* _Task details_
Each record that follows should be repeated exactly, minus any images.

(Dataset entries)
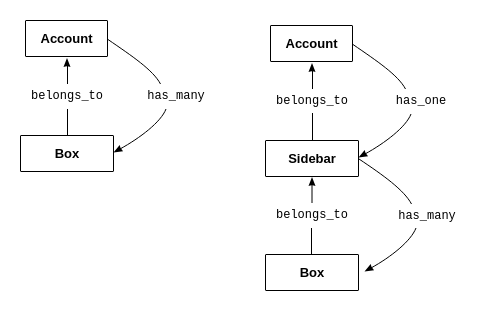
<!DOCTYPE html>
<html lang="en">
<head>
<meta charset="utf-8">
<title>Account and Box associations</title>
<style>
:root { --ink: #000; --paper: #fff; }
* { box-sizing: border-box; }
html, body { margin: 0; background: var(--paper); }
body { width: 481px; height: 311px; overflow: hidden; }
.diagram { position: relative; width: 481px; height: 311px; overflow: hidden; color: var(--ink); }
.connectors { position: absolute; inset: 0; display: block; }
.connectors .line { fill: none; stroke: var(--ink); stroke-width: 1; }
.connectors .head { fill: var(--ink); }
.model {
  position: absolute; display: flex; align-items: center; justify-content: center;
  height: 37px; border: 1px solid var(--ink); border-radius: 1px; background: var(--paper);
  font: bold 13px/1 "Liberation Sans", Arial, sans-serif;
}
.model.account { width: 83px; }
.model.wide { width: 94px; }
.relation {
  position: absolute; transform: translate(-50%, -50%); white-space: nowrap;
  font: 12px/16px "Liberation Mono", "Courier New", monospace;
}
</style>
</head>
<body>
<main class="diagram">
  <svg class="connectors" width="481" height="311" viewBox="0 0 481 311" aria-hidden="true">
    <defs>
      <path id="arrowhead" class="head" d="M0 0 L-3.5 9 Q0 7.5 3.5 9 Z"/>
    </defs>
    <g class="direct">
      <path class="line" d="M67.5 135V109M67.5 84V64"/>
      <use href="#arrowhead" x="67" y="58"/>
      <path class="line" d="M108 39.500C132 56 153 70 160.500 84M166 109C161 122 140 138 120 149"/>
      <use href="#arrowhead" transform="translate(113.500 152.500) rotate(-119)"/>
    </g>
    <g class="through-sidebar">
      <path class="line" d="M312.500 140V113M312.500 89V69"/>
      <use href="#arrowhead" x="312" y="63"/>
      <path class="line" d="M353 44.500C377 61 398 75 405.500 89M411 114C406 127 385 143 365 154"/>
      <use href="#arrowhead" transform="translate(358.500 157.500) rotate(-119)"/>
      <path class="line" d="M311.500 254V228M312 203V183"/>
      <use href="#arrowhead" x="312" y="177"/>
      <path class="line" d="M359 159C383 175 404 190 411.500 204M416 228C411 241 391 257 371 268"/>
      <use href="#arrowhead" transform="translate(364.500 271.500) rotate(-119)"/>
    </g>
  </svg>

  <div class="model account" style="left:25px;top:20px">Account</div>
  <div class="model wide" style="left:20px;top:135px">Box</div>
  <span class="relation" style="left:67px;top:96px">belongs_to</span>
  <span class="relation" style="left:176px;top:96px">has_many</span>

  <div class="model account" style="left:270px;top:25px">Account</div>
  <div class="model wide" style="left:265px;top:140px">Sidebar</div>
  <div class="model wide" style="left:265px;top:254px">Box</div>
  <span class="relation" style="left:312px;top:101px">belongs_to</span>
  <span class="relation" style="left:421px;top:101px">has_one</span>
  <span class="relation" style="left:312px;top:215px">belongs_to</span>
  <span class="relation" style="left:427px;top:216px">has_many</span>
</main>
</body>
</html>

* _Solution below_
<!DOCTYPE html>
<html lang="en">
<head>
<meta charset="utf-8">
<title>Account and Box associations</title>
<style>
:root { --ink: #000; --paper: #fff; }
* { box-sizing: border-box; }
html, body { margin: 0; background: var(--paper); }
body { width: 481px; height: 311px; overflow: hidden; }
.diagram { position: relative; width: 481px; height: 311px; overflow: hidden; color: var(--ink); }
.connectors { position: absolute; inset: 0; display: block; }
.connectors .line { fill: none; stroke: var(--ink); stroke-width: 1; }
.connectors .head { fill: var(--ink); }
.model {
  position: absolute; display: flex; align-items: center; justify-content: center;
  height: 37px; border: 1px solid var(--ink); border-radius: 1px; background: var(--paper);
  font: bold 13px/1 "Liberation Sans", Arial, sans-serif;
}
.model.account { width: 83px; }
.model.wide { width: 94px; }
.relation {
  position: absolute; transform: translate(-50%, -50%); white-space: nowrap;
  font: 12px/16px "Liberation Mono", "Courier New", monospace;
}
</style>
</head>
<body>
<main class="diagram">
  <svg class="connectors" width="481" height="311" viewBox="0 0 481 311" aria-hidden="true">
    <defs>
      <path id="arrowhead" class="head" d="M0 0 L-3.5 9 Q0 7.5 3.5 9 Z"/>
    </defs>
    <g class="direct">
      <path class="line" d="M67.5 135V109M67.5 84V64"/>
      <use href="#arrowhead" x="67" y="58"/>
      <path class="line" d="M108 39.500C132 56 153 70 160.500 84M166 109C161 122 140 138 120 149"/>
      <use href="#arrowhead" transform="translate(113.500 152.500) rotate(-119)"/>
    </g>
    <g class="through-sidebar">
      <path class="line" d="M312.500 140V113M312.500 89V69"/>
      <use href="#arrowhead" x="312" y="63"/>
      <path class="line" d="M353 44.500C377 61 398 75 405.500 89M411 114C406 127 385 143 365 154"/>
      <use href="#arrowhead" transform="translate(358.500 157.500) rotate(-119)"/>
      <path class="line" d="M311.500 254V228M312 203V183"/>
      <use href="#arrowhead" x="312" y="177"/>
      <path class="line" d="M359 159C383 175 404 190 411.500 204M416 228C411 241 391 257 371 268"/>
      <use href="#arrowhead" transform="translate(364.500 271.500) rotate(-119)"/>
    </g>
  </svg>

  <div class="model account" style="left:25px;top:20px">Account</div>
  <div class="model wide" style="left:20px;top:135px">Box</div>
  <span class="relation" style="left:67px;top:96px">belongs_to</span>
  <span class="relation" style="left:176px;top:96px">has_many</span>

  <div class="model account" style="left:270px;top:25px">Account</div>
  <div class="model wide" style="left:265px;top:140px">Sidebar</div>
  <div class="model wide" style="left:265px;top:254px">Box</div>
  <span class="relation" style="left:312px;top:101px">belongs_to</span>
  <span class="relation" style="left:421px;top:101px">has_one</span>
  <span class="relation" style="left:312px;top:215px">belongs_to</span>
  <span class="relation" style="left:427px;top:216px">has_many</span>
</main>
</body>
</html>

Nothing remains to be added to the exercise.